RECORDED DATA

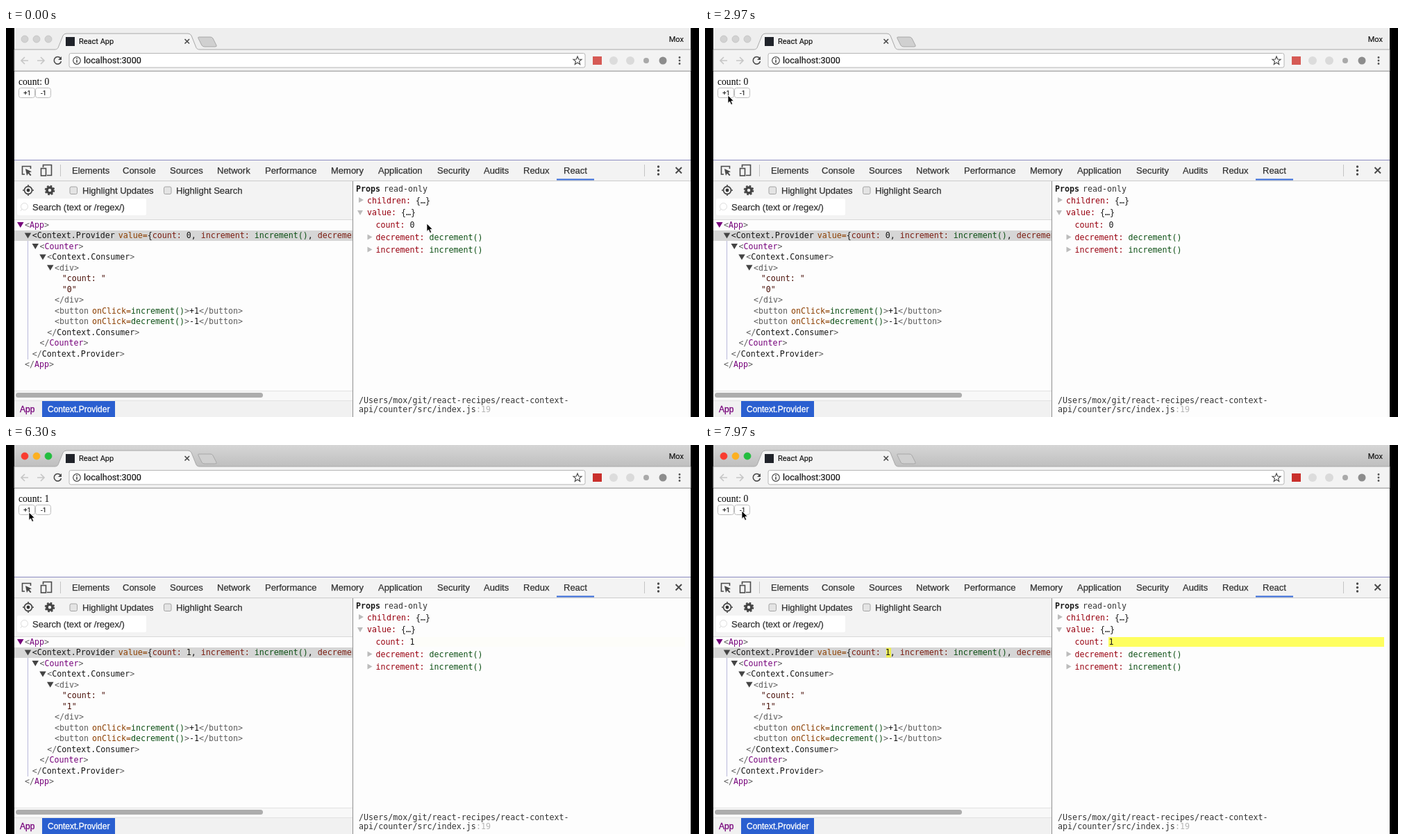
Write an HTML page that moves like this. It is 998 by 561 pixels and loops after 8 s.

```html
<!DOCTYPE html>
<html lang="en">
<head>
<meta charset="utf-8">
<title>Counter</title>
<style>
  html, body { margin: 0; width: 100%; height: 100%; overflow: hidden; background: #000; }
  svg { display: block; width: 100%; height: 100%; }
  text { white-space: pre; }
  .ui { font: 11px Roboto, sans-serif; fill: #111; stroke: #111; stroke-width: .15; }
  .tool { font: 13px "Liberation Sans", Arial, sans-serif; fill: #333; stroke: #333; stroke-width: .25; }
  .crumb { font: 12px "Liberation Sans", Arial, sans-serif; stroke-width: .3; }
  .page { font: 13.6px "Liberation Serif", Times, serif; fill: #000; }
  .code { font: 11.64px "DejaVu Sans Mono", monospace; fill: #1a1a1a; }
  .path { font-size: 11.7px; fill: #333; }
  .tag { fill: #75007a; }
  .host { fill: #5c5c5c; }
  .special { fill: #161616; }
  .attr { fill: #8c3f00; }
  .key { fill: #98000f; }
  .text { fill: #4a1008; }
  .func { fill: #0c4f14; }
  .faint { fill: #b5b5b5; }
  #tree .key { fill: #7a1c10; }
  .line { fill: none; stroke: #4a4a4a; stroke-width: 1.6; }
</style>
</head>
<body>
<svg viewBox="0 0 998 561" preserveAspectRatio="none">
  <defs>
    <linearGradient id="active" x2="0" y2="1"><stop stop-color="#d6d6d6"/><stop offset="1" stop-color="#bfbfbf"/></linearGradient>
  </defs>
  <rect width="998" height="561"/>
  <rect x="12" width="974" height="561" fill="#fdfdfd"/>

  <!-- Tab strip -->
  <rect id="strip" x="12" width="974" height="31"/>
  <g id="lights" stroke-width=".7">
    <circle cx="27" cy="16" r="5"/><circle cx="44" cy="16" r="5"/><circle cx="61" cy="16" r="5"/>
  </g>
  <path d="M12 31H70C74 31 75 29 76 26L82 11Q83.500 8 87 8H262Q265.500 8 267 11L273 26C274 29 275 31 279 31H986V62H12Z" fill="#f3f3f3" stroke="#a8a8a8"/>
  <path d="M278 13H294Q297 13 298 15L303 25Q304 27 301 27H286Q283 27 282 25L277 15Q276 13 278 13Z" fill="#d0d0d0" stroke="#a8a8a8"/>
  <rect x="86" y="13" width="13" height="13" fill="#20232a"/>
  <text class="ui" x="105" y="23">React App</text>
  <path d="M257.500 16 264 22.500M264 16 257.500 22.500" class="line" stroke-width="1.300"/>
  <text class="ui" x="976" y="20" text-anchor="end">Mox</text>

  <!-- Address bar -->
  <path d="M32 47H22M27 42 22 47 27 52M45 47H55M50 42 55 47 50 52" fill="none" stroke="#c6c6c6" stroke-width="1.600"/>
  <path d="M78.500 43.500A5.200 5.200 0 1 0 79.500 48" class="line"/>
  <path d="M80 41V46H75Z" fill="#4a4a4a"/>
  <rect x="91" y="36.500" width="743" height="20.500" rx="2.500" fill="#fff" stroke="#b5b5b5"/>
  <circle cx="102" cy="47" r="5.300" class="line" style="stroke-width:1.200"/>
  <path d="M102 46V50M102 43.500V45" class="line"/>
  <text class="ui" x="112" y="51" style="font-size:12.600px">localhost:3000</text>
  <path d="M823 41 824.600 45 829 45.300 825.600 48.100 826.700 52.400 823 50 819.300 52.400 820.400 48.100 817 45.300 821.400 45Z" class="line" style="stroke-width:1.200"/>
  <rect id="extension" x="845" y="41" width="13" height="12"/>
  <circle cx="875" cy="47" r="6" fill="#dcdcdc"/>
  <circle cx="899" cy="47" r="6" fill="#dadada"/>
  <circle cx="922" cy="47" r="4" fill="#a9a9a9"/>
  <circle cx="946" cy="47" r="5.500" fill="#8c8c8c"/>
  <g fill="#555"><circle cx="970" cy="42.500" r="1.400"/><circle cx="970" cy="47" r="1.400"/><circle cx="970" cy="51.500" r="1.400"/></g>
  <path d="M12 62.500H986" stroke="#b2b2b2"/>

  <!-- Page -->
  <text class="page" x="18" y="81.500">count: <tspan class="pageCount"></tspan></text>
  <g fill="#fff" stroke="#bdbdbd"><rect x="18.500" y="86.500" width="23" height="14" rx="3"/><rect x="42.500" y="86.500" width="22" height="14" rx="3"/></g>
  <text class="ui" x="30.500" y="97" text-anchor="middle" style="font-size:9.500px">+1</text>
  <text class="ui" x="54" y="97" text-anchor="middle" style="font-size:9.500px">-1</text>

  <!-- Inspector toolbar -->
  <rect x="12" y="191" width="974" height="29" fill="#f3f3f3"/>
  <path d="M12 190.500H986" stroke="#8c8cc0"/>
  <path d="M12 220.500H986" stroke="#ccc"/>
  <path d="M27 211H23.500V199.500H35.500V203" class="line"/>
  <path d="M28 203 37 207.300 33.500 208.500 36.500 212 35 213.300 32 209.800 30 213Z" fill="#4a4a4a"/>
  <path d="M53.500 201V197.500H65.500V212.500H59" class="line"/>
  <rect x="50.500" y="202.500" width="7" height="10.500" class="line"/>
  <path d="M78.500 197V214M919.500 197V214" stroke="#c4c4c4"/>
  <g id="tabs" class="tool"></g>
  <rect x="793" y="217.500" width="54" height="2" fill="#3367d6"/>
  <g fill="#4a4a4a"><circle cx="939.500" cy="200" r="1.700"/><circle cx="939.500" cy="205.500" r="1.700"/><circle cx="939.500" cy="211" r="1.700"/></g>
  <path d="M964.500 201 973 209.500M973 201 964.500 209.500" class="line" style="stroke-width:2"/>

  <!-- Tree panel -->
  <rect x="12" y="221" width="487" height="55" fill="#f3f3f3"/>
  <circle cx="32" cy="234" r="5.500" class="line" style="stroke-width:1.800"/>
  <circle cx="32" cy="234" r="2.400" fill="#333"/>
  <path d="M32 226V229M32 239V242M24 234H27M37 234H40" class="line"/>
  <circle cx="63" cy="234" r="4" fill="none" stroke="#444" stroke-width="3.600"/>
  <circle cx="63" cy="234" r="6.300" fill="none" stroke="#444" stroke-width="2" stroke-dasharray="2.600 2.348"/>
  <g fill="#e4e4e4" stroke="#a3a3a3"><rect x="92" y="229" width="10.500" height="10.500" rx="2"/><rect x="227.500" y="229" width="10.500" height="10.500" rx="2"/></g>
  <text class="tool" x="110" y="239">Highlight Updates</text>
  <text class="tool" x="245" y="239">Highlight Search</text>
  <rect x="16" y="246" width="186" height="24" rx="2" fill="#fff"/>
  <circle cx="26.500" cy="257.500" r="5" fill="none" stroke="#ddd"/>
  <path d="M23 261 21 264" stroke="#ddd"/>
  <text class="tool" x="38" y="262.500">Search (text or /regex/)</text>
  <path d="M12 276.500H499" stroke="#d8d8d8"/>
  <rect x="12" y="292" width="487" height="15" fill="#d6d6d6"/>
  <rect class="flash" x="261" y="292.500" width="7" height="14" fill="#ff0"/>
  <path d="M31.500 307V478" stroke="#b9b9dc"/>
  <svg width="499" height="561"><g id="tree" class="code"></g></svg>

  <rect x="12" y="523" width="487" height="15" fill="#f8f8f8"/>
  <path d="M12 523.500H499M12 537.500H499" stroke="#e2e2e2"/>
  <rect x="14" y="526" width="356" height="7" rx="3.500" fill="#adadad"/>
  <rect x="12" y="538" width="487" height="23" fill="#f1f1f1"/>
  <text class="crumb tag" x="20" y="553.500" stroke="#75007a">App</text>
  <rect x="52" y="538" width="105" height="23" fill="#2a5fd0"/>
  <text class="crumb" x="60" y="553.500" fill="#fff" stroke="#fff">Context.Provider</text>
  <path d="M499.500 221V561" stroke="#8f8f8f"/>

  <!-- Props panel -->
  <rect class="flash" x="581" y="277" width="397" height="14" fill="#ff0"/>
  <g class="code">
    <text x="504" y="236" font-weight="bold">Props</text>
    <text x="544" y="236" fill="#333">read-only</text>
    <text x="520" y="252.500"><tspan class="key">children:</tspan> {…}</text>
    <text x="520" y="270"><tspan class="key">value:</tspan> {…}</text>
    <text x="532.500" y="288"><tspan class="key">count:</tspan> <tspan class="toolCount"></tspan></text>
    <text x="532.500" y="306"><tspan class="key">decrement:</tspan> <tspan class="func">decrement()</tspan></text>
    <text x="532.500" y="324"><tspan class="key">increment:</tspan> <tspan class="func">increment()</tspan></text>
    <text class="path" x="508" y="540.500">/Users/mox/git/react-recipes/react-context-</text>
    <text class="path" x="508" y="554">api/counter/src/index.js<tspan class="faint">:19</tspan></text>
  </g>
  <path d="M508 244V252L515 248ZM506 263H514L510 270ZM520.500 297.500V305.500L527.500 301.500ZM520.500 315.500V323.500L527.500 319.500Z" fill="#bcbcbc"/>

  <path id="cursor" d="M0 0V11.500L2.600 9 4.600 13.600 6.700 12.700 4.800 8.300H8.400Z" fill="#000" stroke="#fff" stroke-width=".8"/>
</svg>

<script>
const LOOP = 8000;
const find = id => document.getElementById(id);
const all = selector => document.querySelectorAll(selector);
const span = (kind, text) => `<tspan class="${kind}">${text}</tspan>`;
const open = (name, kind) => `&lt;${span(kind, name)}>`;
const close = (name, kind) => `&lt;/${span(kind, name)}>`;

const tabs = { Elements: 95, Console: 168, Sources: 236, Network: 304, Performance: 373,
  Memory: 468, Application: 536, Security: 621, Audits: 688, Redux: 745, React: 803 };
find("tabs").innerHTML = Object.entries(tabs)
  .map(([label, x]) => `<text x="${x}" y="209.500">${label}</text>`).join("");

const button = (action, label) => `&lt;${span("host", "button")}<tspan class="attr" dx="5">onClick=</tspan>` +
  `${span("func", action + "()")}>${span("special", label)}${close("button", "host")}`;
const provider = `&lt;${span("special", "Context.Provider")}<tspan class="attr" dx="5">value=</tspan>{` +
  `${span("key", "count:")} ${span("toolCount", "")}, ${span("key", "increment:")} ` +
  `${span("func", "increment()")}, ${span("key", "decrement:")} ${span("func", "decrement()")}}`;

// Each row: depth, markup, has an arrow, base colour class
const rows = [
  [0, open("App", "tag"), true, "host"],
  [1, provider, true, "special"],
  [2, open("Counter", "tag"), true, "host"],
  [3, open("Context.Consumer", "special"), true, "host"],
  [4, open("div", "host"), true, "host"],
  [5, '"count: "', false, "text"],
  [5, `"${span("toolCount", "")}"`, false, "text"],
  [4, close("div", "host"), false, "host"],
  [4, button("increment", "+1"), false, "host"],
  [4, button("decrement", "-1"), false, "host"],
  [3, close("Context.Consumer", "special"), false, "host"],
  [2, close("Counter", "tag"), false, "host"],
  [1, close("Context.Provider", "special"), false, "host"],
  [0, close("App", "tag"), false, "host"]
];
find("tree").innerHTML = rows.map(([depth, markup, arrow, kind], i) => {
  const x = 27 + depth * 10.75, y = 288 + i * 15.46;
  const triangle = arrow
    ? `<path d="M${x - 11} ${y - 8}h9.500l-4.750 8z" fill="${depth ? "#444" : "#75007a"}"/>` : "";
  return `${triangle}<text class="${kind}" x="${x}" y="${y}">${markup}</text>`;
}).join("");

const FOCUS = 3900;
const pageCounts = [[0, 0], [5380, 1], [6730, 2], [7640, 1], [7900, 0]];
const toolCounts = [[0, 0], [5460, 1], [6800, 2], [7735, 1]];
const cursorPath = [[0, 606, 282], [200, 606, 282], [1100, 33, 97],
  [6930, 33, 97], [7100, 45, 95], [7280, 53, 95], [LOOP, 53, 95]];

const latest = (steps, t) => steps.filter(([start]) => start <= t).pop();
const smooth = p => p * p * (3 - 2 * p);

// The CSS "ease" curve, solved for x by bisection
function ease(x) {
  const bezier = (s, a, b) => 3 * s * (1 - s) ** 2 * a + 3 * s * s * (1 - s) * b + s ** 3;
  let low = 0, high = 1;
  for (let i = 0; i < 18; i++) {
    const mid = (low + high) / 2;
    if (bezier(mid, .25, .25) < x) low = mid; else high = mid;
  }
  return bezier(low, .1, 1);
}

function cursorAt(t) {
  const i = cursorPath.findIndex(([time]) => time > t);
  const [t0, x0, y0] = cursorPath[i - 1], [t1, x1, y1] = cursorPath[i];
  const p = smooth((t - t0) / (t1 - t0));
  return [x0 + (x1 - x0) * p, y0 + (y1 - y0) * p];
}

function draw(now) {
  const t = now % LOOP;
  const focused = t >= FOCUS;
  const colors = focused ? ["#f93b30", "#fdb020", "#22bd3e"] : ["#d2d2d2", "#d2d2d2", "#d2d2d2"];
  [...find("lights").children].forEach((light, i) => {
    light.setAttribute("fill", colors[i]);
    light.setAttribute("stroke", focused ? colors[i] : "#bdbdbd");
  });
  find("strip").setAttribute("fill", focused ? "url(#active)" : "#eee");
  find("extension").setAttribute("fill", focused ? "#c9302c" : "#d65a55");

  const [changed, value] = latest(toolCounts, t);
  all(".pageCount").forEach(node => node.textContent = latest(pageCounts, t)[1]);
  all(".toolCount").forEach(node => node.textContent = value);
  const glow = changed ? 1 - ease(Math.min(1, (t - changed) / 1000)) : 0;
  all(".flash").forEach(node => node.setAttribute("opacity", glow));

  find("cursor").setAttribute("transform", `translate(${cursorAt(t)})`);
  requestAnimationFrame(() => draw(performance.now() - began));
}

const began = performance.now();
draw(0);
</script>
</body>
</html>
```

HOW TO COMPLETE THIS TASK
Scan the data for the word "value" and copy every line where it shows up.

EXPECTED ANSWER
    <text x="520" y="270"><tspan class="key">value:</tspan> {…}</text>
const provider = `&lt;${span("special", "Context.Provider")}<tspan class="attr" dx="5">value=</tspan>{` +
  const [changed, value] = latest(toolCounts, t);
  all(".toolCount").forEach(node => node.textContent = value);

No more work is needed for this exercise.